## Problem statement
Find each line of the material below in which the word "marker" occurs, and return it.
[Information]
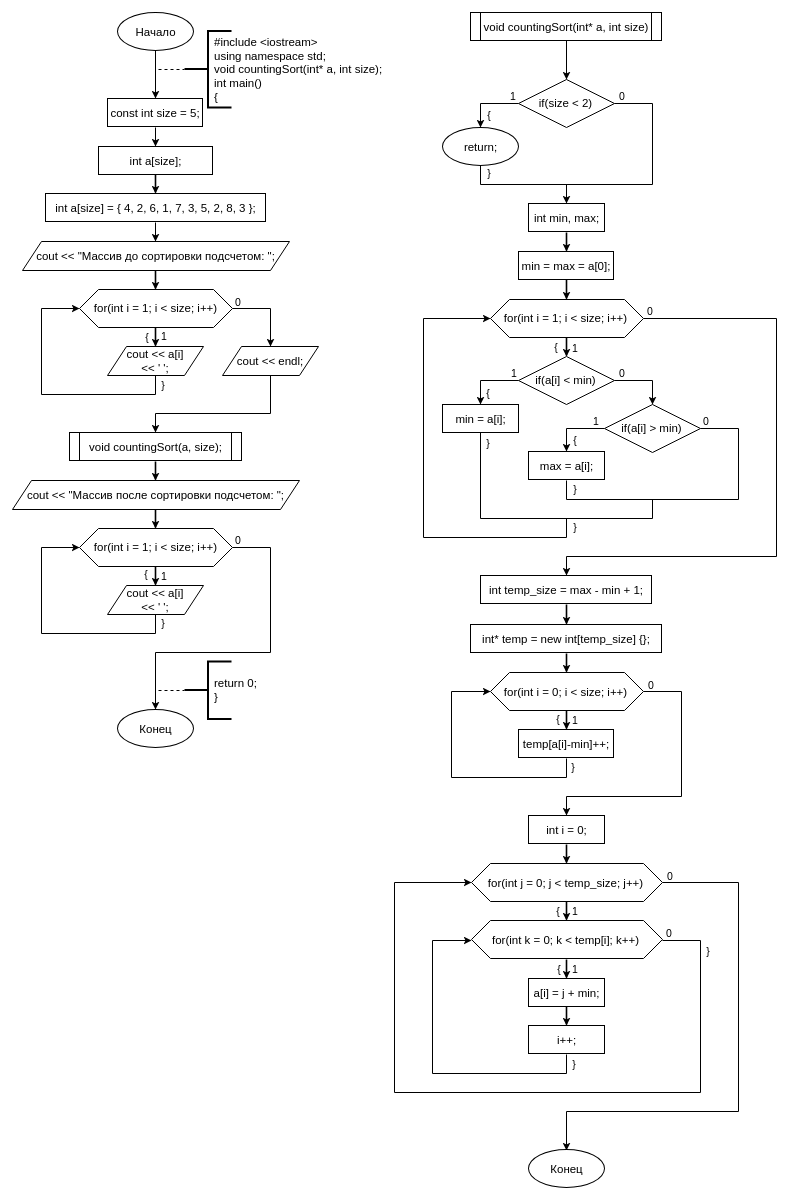
<!DOCTYPE html>
<html lang="ru">
<head>
<meta charset="utf-8">
<title>Блок-схема: сортировка подсчетом</title>
<style>
:root { --ink: #000; --paper: #fff; }
* { box-sizing: border-box; }
html, body { margin: 0; background: var(--paper); }
.flowchart {
  position: relative; width: 796px; height: 1200px; overflow: hidden;
  background: var(--paper); color: var(--ink);
  font: 11.5px/14px "Liberation Sans", Arial, sans-serif;
}
.lines { position: absolute; inset: 0; display: block; }
.lines g { transform: translate(.5px, .5px); fill: none; stroke: var(--ink); stroke-width: 1; }
.lines .shapes { fill: var(--paper); }
.lines .arrows path { marker-end: url(#arrow); }
.lines .strong { stroke-width: 1.6; }
.lines .bracket { stroke-width: 2; }
.lines .dashed { stroke-dasharray: 3 3; }
.node {
  position: absolute; display: flex; align-items: center; justify-content: center;
  text-align: center; white-space: nowrap;
}
.box, .oval, .call { background: var(--paper); border: 1px solid var(--ink); }
.oval { border-radius: 50%; width: 77px; height: 39px; }
.call::before {
  content: ""; position: absolute; inset: 0 9px;
  border: solid var(--ink); border-width: 0 1px;
}
.box, .call, .io { height: 29px; }
.loop { height: 39px; }
.test { width: 97px; height: 49px; }
.note { position: absolute; left: 214px; margin: 0; line-height: 13.7px; white-space: nowrap; }
.tag { position: absolute; transform: translate(-50%, -50%); font-size: 10.5px; line-height: 12px; }
</style>
</head>
<body>
<main class="flowchart">
<svg class="lines" width="796" height="1200" viewBox="0 0 796 1200" aria-hidden="true">
  <defs>
    <marker id="arrow" markerUnits="userSpaceOnUse" markerWidth="8" markerHeight="8" refX="7" refY="4" orient="auto">
      <path d="M0 0L8 4L0 8L2 4Z" fill="#000" stroke="none"/>
    </marker>
    <polygon id="loop" points="0,19 19,0 134,0 153,19 134,38 19,38"/>
    <polygon id="wide-loop" points="0,19 19,0 172,0 191,19 172,38 19,38"/>
    <polygon id="test" points="0,24 48,0 96,24 48,48"/>
    <polygon id="io" points="19,0 96,0 77,29 0,29"/>
  </defs>

  <g class="connectors">
    <path d="M480 165V184H652M614 103H652V184"/>
    <path d="M566 480V499H738M700 428H738V499M652 499V518M480 432V518H652"/>
  </g>
  <g class="arrows">
    <path d="M155 50V97"/>
    <path d="M155 127V145"/>
    <path d="M155 222V240"/>
    <path d="M155 375V394H41V308H78"/>
    <path d="M232 308H270V345"/>
    <path d="M270 375V413H155V431"/>
    <path d="M155 614V633H41V547H78"/>
    <path d="M232 547H270V652H155V708"/>
    <path d="M566 40V78"/>
    <path d="M518 103H480V126"/>
    <path d="M566 184V202"/>
    <path d="M518 380H480V403"/>
    <path d="M614 380H652V403"/>
    <path d="M604 428H566V450"/>
    <path d="M566 518V537H423V318H489"/>
    <path d="M643 318H776V556H566V574"/>
    <path d="M566 758V777H451V691H489"/>
    <path d="M643 691H681V796H566V814"/>
    <path d="M566 1054V1073H432V940H470"/>
    <path d="M662 940H700V1092H394V882H470"/>
    <path d="M662 882H738V1111H566V1149"/>
  </g>
  <g class="arrows strong">
    <path d="M155 174V192"/>
    <path d="M155 270V288"/>
    <path d="M155 327V345"/>
    <path d="M155 461V479"/>
    <path d="M155 509V527"/>
    <path d="M155 566V584"/>
    <path d="M566 232V250"/>
    <path d="M566 279V298"/>
    <path d="M566 337V355"/>
    <path d="M566 604V623"/>
    <path d="M566 653V671"/>
    <path d="M566 710V728"/>
    <path d="M566 844V862"/>
    <path d="M566 901V919"/>
    <path d="M566 959V977"/>
    <path d="M566 1006V1024"/>
  </g>
  <g class="shapes">
    <polygon points="41,241 289,241 270,270 22,270"/>
    <polygon points="31,480 299,480 280,509 12,509"/>
    <use href="#io" x="107" y="346"/>
    <use href="#io" x="222" y="346"/>
    <use href="#io" x="107" y="585"/>
    <use href="#loop" x="79" y="289"/>
    <use href="#loop" x="79" y="528"/>
    <use href="#loop" x="490" y="299"/>
    <use href="#loop" x="490" y="672"/>
    <use href="#wide-loop" x="471" y="863"/>
    <use href="#wide-loop" x="471" y="920"/>
    <use href="#test" x="518" y="79"/>
    <use href="#test" x="518" y="356"/>
    <use href="#test" x="604" y="404"/>
  </g>
  <g class="dashed"><path d="M158 69H184M158 690H184"/></g>
  <g class="bracket">
    <path d="M231 30.5H207.5V107H231M184 68.5H207"/>
    <path d="M231 661H207.5V718.5H231M184 689.5H207"/>
  </g>
</svg>

<!-- main() -->
<div class="node oval" style="left:117px;top:12px">Начало</div>
<p class="note" style="top:36px">#include &lt;iostream&gt;<br>using namespace std;<br>void countingSort(int* a, int size);<br>int main()<br>{</p>
<div class="node box" style="left:107px;top:98px;width:96px">const int size = 5;</div>
<div class="node box" style="left:98px;top:146px;width:115px">int a[size];</div>
<div class="node box" style="left:45px;top:193px;width:221px">int a[size] = { 4, 2, 6, 1, 7, 3, 5, 2, 8, 3 };</div>
<div class="node io" style="left:22px;top:241px;width:267px">cout &lt;&lt; "Массив до сортировки подсчетом: ";</div>
<div class="node loop" style="left:79px;top:288px;width:153px">for(int i = 1; i &lt; size; i++)</div>
<div class="node io" style="left:107px;top:346px;width:96px">cout &lt;&lt; a[i]<br>&lt;&lt; ' ';</div>
<div class="node io" style="left:222px;top:346px;width:96px">cout &lt;&lt; endl;</div>
<div class="node call" style="left:69px;top:432px;width:173px">void countingSort(a, size);</div>
<div class="node io" style="left:12px;top:480px;width:287px">cout &lt;&lt; "Массив после сортировки подсчетом: ";</div>
<div class="node loop" style="left:79px;top:527px;width:153px">for(int i = 1; i &lt; size; i++)</div>
<div class="node io" style="left:107px;top:585px;width:96px">cout &lt;&lt; a[i]<br>&lt;&lt; ' ';</div>
<p class="note" style="top:677px">return 0;<br>}</p>
<div class="node oval" style="left:117px;top:709px">Конец</div>

<span class="tag" style="left:238px;top:302px">0</span>
<span class="tag" style="left:147px;top:337px">{</span>
<span class="tag" style="left:164px;top:336px">1</span>
<span class="tag" style="left:163px;top:385px">}</span>
<span class="tag" style="left:238px;top:540px">0</span>
<span class="tag" style="left:146px;top:574px">{</span>
<span class="tag" style="left:164px;top:576px">1</span>
<span class="tag" style="left:163px;top:623px">}</span>

<!-- countingSort() -->
<div class="node call" style="left:470px;top:12px;width:192px">void countingSort(int* a, int size)</div>
<div class="node test" style="left:517px;top:78px">if(size &lt; 2)</div>
<div class="node oval" style="left:442px;top:127px">return;</div>
<div class="node box" style="left:528px;top:203px;width:77px">int min, max;</div>
<div class="node box" style="left:518px;top:251px;width:96px">min = max = a[0];</div>
<div class="node loop" style="left:489px;top:298px;width:153px">for(int i = 1; i &lt; size; i++)</div>
<div class="node test" style="left:517px;top:355px">if(a[i] &lt; min)</div>
<div class="node box" style="left:442px;top:404px;width:77px">min = a[i];</div>
<div class="node test" style="left:603px;top:403px">if(a[i] &gt; min)</div>
<div class="node box" style="left:528px;top:451px;width:77px">max = a[i];</div>
<div class="node box" style="left:480px;top:575px;width:172px">int temp_size = max - min + 1;</div>
<div class="node box" style="left:470px;top:624px;width:192px">int* temp = new int[temp_size] {};</div>
<div class="node loop" style="left:489px;top:672px;width:153px">for(int i = 0; i &lt; size; i++)</div>
<div class="node box" style="left:518px;top:729px;width:96px">temp[a[i]-min]++;</div>
<div class="node box" style="left:528px;top:815px;width:77px">int i = 0;</div>
<div class="node loop" style="left:470px;top:863px;width:191px">for(int j = 0; j &lt; temp_size; j++)</div>
<div class="node loop" style="left:470px;top:920px;width:191px">for(int k = 0; k &lt; temp[i]; k++)</div>
<div class="node box" style="left:528px;top:978px;width:77px">a[i] = j + min;</div>
<div class="node box" style="left:528px;top:1025px;width:77px">i++;</div>
<div class="node oval" style="left:528px;top:1149px">Конец</div>

<span class="tag" style="left:513px;top:96px">1</span>
<span class="tag" style="left:622px;top:96px">0</span>
<span class="tag" style="left:489px;top:115px">{</span>
<span class="tag" style="left:489px;top:173px">}</span>
<span class="tag" style="left:650px;top:311px">0</span>
<span class="tag" style="left:556px;top:347px">{</span>
<span class="tag" style="left:575px;top:348px">1</span>
<span class="tag" style="left:514px;top:373px">1</span>
<span class="tag" style="left:622px;top:373px">0</span>
<span class="tag" style="left:488px;top:393px">{</span>
<span class="tag" style="left:488px;top:443px">}</span>
<span class="tag" style="left:596px;top:421px">1</span>
<span class="tag" style="left:706px;top:421px">0</span>
<span class="tag" style="left:575px;top:440px">{</span>
<span class="tag" style="left:575px;top:489px">}</span>
<span class="tag" style="left:575px;top:527px">}</span>
<span class="tag" style="left:651px;top:685px">0</span>
<span class="tag" style="left:558px;top:719px">{</span>
<span class="tag" style="left:575px;top:720px">1</span>
<span class="tag" style="left:573px;top:767px">}</span>
<span class="tag" style="left:670px;top:876px">0</span>
<span class="tag" style="left:558px;top:911px">{</span>
<span class="tag" style="left:575px;top:911px">1</span>
<span class="tag" style="left:669px;top:933px">0</span>
<span class="tag" style="left:708px;top:951px">}</span>
<span class="tag" style="left:559px;top:969px">{</span>
<span class="tag" style="left:575px;top:969px">1</span>
<span class="tag" style="left:574px;top:1064px">}</span>
</main>
</body>
</html>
[/Information]
## Solution for this exercise
.lines .arrows path { marker-end: url(#arrow); }
    <marker id="arrow" markerUnits="userSpaceOnUse" markerWidth="8" markerHeight="8" refX="7" refY="4" orient="auto">
    </marker>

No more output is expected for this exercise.